'Coco' is sweet and secretly terrifying
"Coco" is the darkest movie in Pixar history.
Pixar has a knack for diving into some dark and sad territory, but this is the first time the company has centered its story on death. This story is literally about spirits and aging and the ever present thought of mortality. Pixar, being Pixar, translates a story about death into a visually-stunning, family-oriented, crowd-pleasing musical rife with joy and a few lessons for everyone. (Except the bad guy, whose moral retribution is among the most dreadful in Disney's long history of making the villains pay for their transgressions.)
At stake in "Coco" is both life and eternal life. The life of the precocious but impetuous Miguel (voiced by Anthony Gonzalez) is the most trenchant threat the movie has to offer, given the fear of dying at a young age is about as close to a universal horror as it gets for Coco's young target audience. More existentially horrifying is the death that comes after death, as the spirit Hector (Gael García Bernal) describes to Miguel after watching the already dead dissolve away into nothing. All life effectively ends once the world has forgotten about you, the memory imprinted into others is the flickering candle that keeps the souls fresh in the Land of the Dead. Death is inevitable, but a second death caused by the world forgetting you, and knowing that is exactly how one is fading toward oblivion, is terrifying and inevitable. "Coco" attempts to cover the darkness of its subject matter with what is a gorgeous depiction of the Land of the Dead. What could be shown as a dark and morbid place is depicted instead as a lively city light brightly and festooned with garish lights and lots of light hues, showing how the denizens of the Land of the Dead haven't lost their humanity.
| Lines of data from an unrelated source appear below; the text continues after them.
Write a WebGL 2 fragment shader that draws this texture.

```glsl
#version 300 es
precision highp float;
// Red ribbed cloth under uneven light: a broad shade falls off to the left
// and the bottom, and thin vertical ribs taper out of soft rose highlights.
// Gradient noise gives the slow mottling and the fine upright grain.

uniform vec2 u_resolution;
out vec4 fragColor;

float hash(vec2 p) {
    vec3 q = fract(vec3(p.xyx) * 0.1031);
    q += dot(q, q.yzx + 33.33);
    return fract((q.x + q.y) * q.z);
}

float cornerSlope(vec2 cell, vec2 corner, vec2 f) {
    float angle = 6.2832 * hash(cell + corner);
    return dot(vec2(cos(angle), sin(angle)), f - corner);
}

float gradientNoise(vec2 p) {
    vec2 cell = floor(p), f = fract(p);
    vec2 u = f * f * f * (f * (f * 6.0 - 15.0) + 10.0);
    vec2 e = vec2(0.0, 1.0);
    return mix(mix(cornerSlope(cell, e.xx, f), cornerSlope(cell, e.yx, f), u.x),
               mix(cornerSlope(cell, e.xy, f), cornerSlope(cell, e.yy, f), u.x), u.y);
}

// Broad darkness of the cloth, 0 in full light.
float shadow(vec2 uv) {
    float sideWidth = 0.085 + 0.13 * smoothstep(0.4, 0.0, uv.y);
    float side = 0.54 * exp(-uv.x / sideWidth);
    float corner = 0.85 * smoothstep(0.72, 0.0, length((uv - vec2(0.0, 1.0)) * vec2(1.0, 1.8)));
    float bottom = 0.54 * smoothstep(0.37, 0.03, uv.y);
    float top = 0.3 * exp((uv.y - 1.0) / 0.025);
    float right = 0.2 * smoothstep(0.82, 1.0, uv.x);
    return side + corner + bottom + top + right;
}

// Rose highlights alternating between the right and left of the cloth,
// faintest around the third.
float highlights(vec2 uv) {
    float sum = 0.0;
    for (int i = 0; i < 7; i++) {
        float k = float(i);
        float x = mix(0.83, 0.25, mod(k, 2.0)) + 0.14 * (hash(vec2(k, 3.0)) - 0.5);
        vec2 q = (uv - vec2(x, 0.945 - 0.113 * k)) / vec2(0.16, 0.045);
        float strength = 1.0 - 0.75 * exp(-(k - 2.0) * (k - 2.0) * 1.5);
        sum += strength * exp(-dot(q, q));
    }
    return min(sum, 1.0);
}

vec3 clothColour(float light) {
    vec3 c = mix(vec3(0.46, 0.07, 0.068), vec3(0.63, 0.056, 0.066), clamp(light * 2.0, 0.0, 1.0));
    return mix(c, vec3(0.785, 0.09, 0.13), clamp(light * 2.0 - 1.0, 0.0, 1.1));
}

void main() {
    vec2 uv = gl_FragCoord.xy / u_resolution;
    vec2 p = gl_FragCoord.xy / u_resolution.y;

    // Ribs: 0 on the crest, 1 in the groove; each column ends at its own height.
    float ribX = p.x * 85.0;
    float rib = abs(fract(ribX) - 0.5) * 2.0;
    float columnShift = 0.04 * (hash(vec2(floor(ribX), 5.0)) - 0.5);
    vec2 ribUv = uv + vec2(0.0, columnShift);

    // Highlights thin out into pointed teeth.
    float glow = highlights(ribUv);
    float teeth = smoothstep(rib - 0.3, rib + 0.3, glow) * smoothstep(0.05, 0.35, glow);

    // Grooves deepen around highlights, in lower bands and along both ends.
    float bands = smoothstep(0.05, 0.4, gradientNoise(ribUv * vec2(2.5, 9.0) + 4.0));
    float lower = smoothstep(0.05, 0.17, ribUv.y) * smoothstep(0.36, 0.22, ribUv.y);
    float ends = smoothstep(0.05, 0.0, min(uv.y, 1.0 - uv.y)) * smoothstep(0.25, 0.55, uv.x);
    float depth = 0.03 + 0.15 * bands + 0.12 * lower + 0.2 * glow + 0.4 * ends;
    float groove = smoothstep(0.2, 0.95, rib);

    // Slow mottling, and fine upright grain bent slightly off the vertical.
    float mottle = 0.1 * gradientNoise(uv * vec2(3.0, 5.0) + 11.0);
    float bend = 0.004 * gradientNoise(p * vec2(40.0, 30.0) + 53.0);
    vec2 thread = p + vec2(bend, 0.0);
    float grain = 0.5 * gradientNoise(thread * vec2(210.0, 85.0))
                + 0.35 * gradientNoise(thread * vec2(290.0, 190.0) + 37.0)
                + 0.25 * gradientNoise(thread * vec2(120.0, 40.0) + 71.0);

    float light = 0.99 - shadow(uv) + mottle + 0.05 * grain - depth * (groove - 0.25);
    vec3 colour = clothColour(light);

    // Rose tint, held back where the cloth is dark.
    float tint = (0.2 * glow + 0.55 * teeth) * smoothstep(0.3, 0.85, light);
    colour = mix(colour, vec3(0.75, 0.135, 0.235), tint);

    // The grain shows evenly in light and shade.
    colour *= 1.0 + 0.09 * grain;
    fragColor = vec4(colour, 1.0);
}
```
And yet, this is still a movie about an impossible to know subject explained to children with little cognizance of what death actually means. "Coco" resides in a very dark place for a Pixar film, putting its child protagonist at risk of a premature entry into the Land of the Dead from the start of act two. The film gives its young character an easy out by requesting forgiveness from long-dead matriarch Mamá Imelda (Alanna Ubach), under the condition Miguel abandons his love for music and adopts his family's shoemaker life. Miguel actively resists his dead family's help and instead searches for guitar legend Ernesto de la Cruz (Benjamin Bratt) for absolution, preferring the possibility of death over the death of his passion. It's a headstrong and dangerous choice, albeit one the movie doesn't fault him for either. It's a Pixar tradition to have complicated moral lessons, never quite showing one side of an argument to be more right than the other. There are shades of correctness, areas in which compromise between the warring parties should take precedence because of their shared bond. A lesson is learned by all, but everyone learns their own lesson to reach the important middle ground. The problem, at least for "Coco," is the plot machinations to get to those points is a little sloppy, even granted the relative lower bar set for animated movies (and the expository nature of musicals). The lessons are a little too easy to figure out for the characters, the journey toward self discovery a little too convenient. One of the major plot points is telegraphed in a manner that remains inexplicable, relying on a character making an incredibly dumb admission of guilt in a fictional format. The narrative can't be this pointed to work as effectively as it could; being too blunt about the process lessens the effect of the lesson shared to the character, and to the audience as well.
It's a frustrating problem, but forgivable for how wonderful the rest of the movie is. "Coco" is really, really easy to get lost to, the visuals complementing the music, which adds brightness to the morbid story. This movie is a reminder of what Pixar is capable of when it isn't chasing Cars money, providing joyous and heartfelt viewing experiences for children and adults. It's hard not to bob one's head along to the addicting songs and laugh at the gallows humor and enjoy Miguel's family run by his Abuelita (Renee Victor). And it's especially hard not to sob uncontrollably in the third act when Miguel plays a heart-wrenching song to his great grandmother, the eponymous Coco. The build up to that moment is brilliant, the moment plays out gorgeously, and the movie earns every tear that will cascade from your eyes.
Rating: Four and a half out of Five Stars
Target audience: Families and Pixar junkies.
Take the whole family?: Coco is appropriately morbid given the subject matter, but it's bright enough to not scare off kids much younger than 7.
Theater or Netflix?: Totally worth watching it in theaters with the kids, especially after a long day of Black Friday shopping.
How's the soundtrack?: Pretty great, actually. Inspired by the Mexican milieu and its themes of memory, the music oscillates between fun and cheerful to mournful and heartbreaking. They're catchy, but in a quality way that doesn't make replaying the music for two days straight feel regrettable.
Watch this as well?: Most of the Pixar library is some variation of good to excellent. This one fits alongside Inside Out and Up in the break your heart category.
Rating: PG Run time: 109 minutes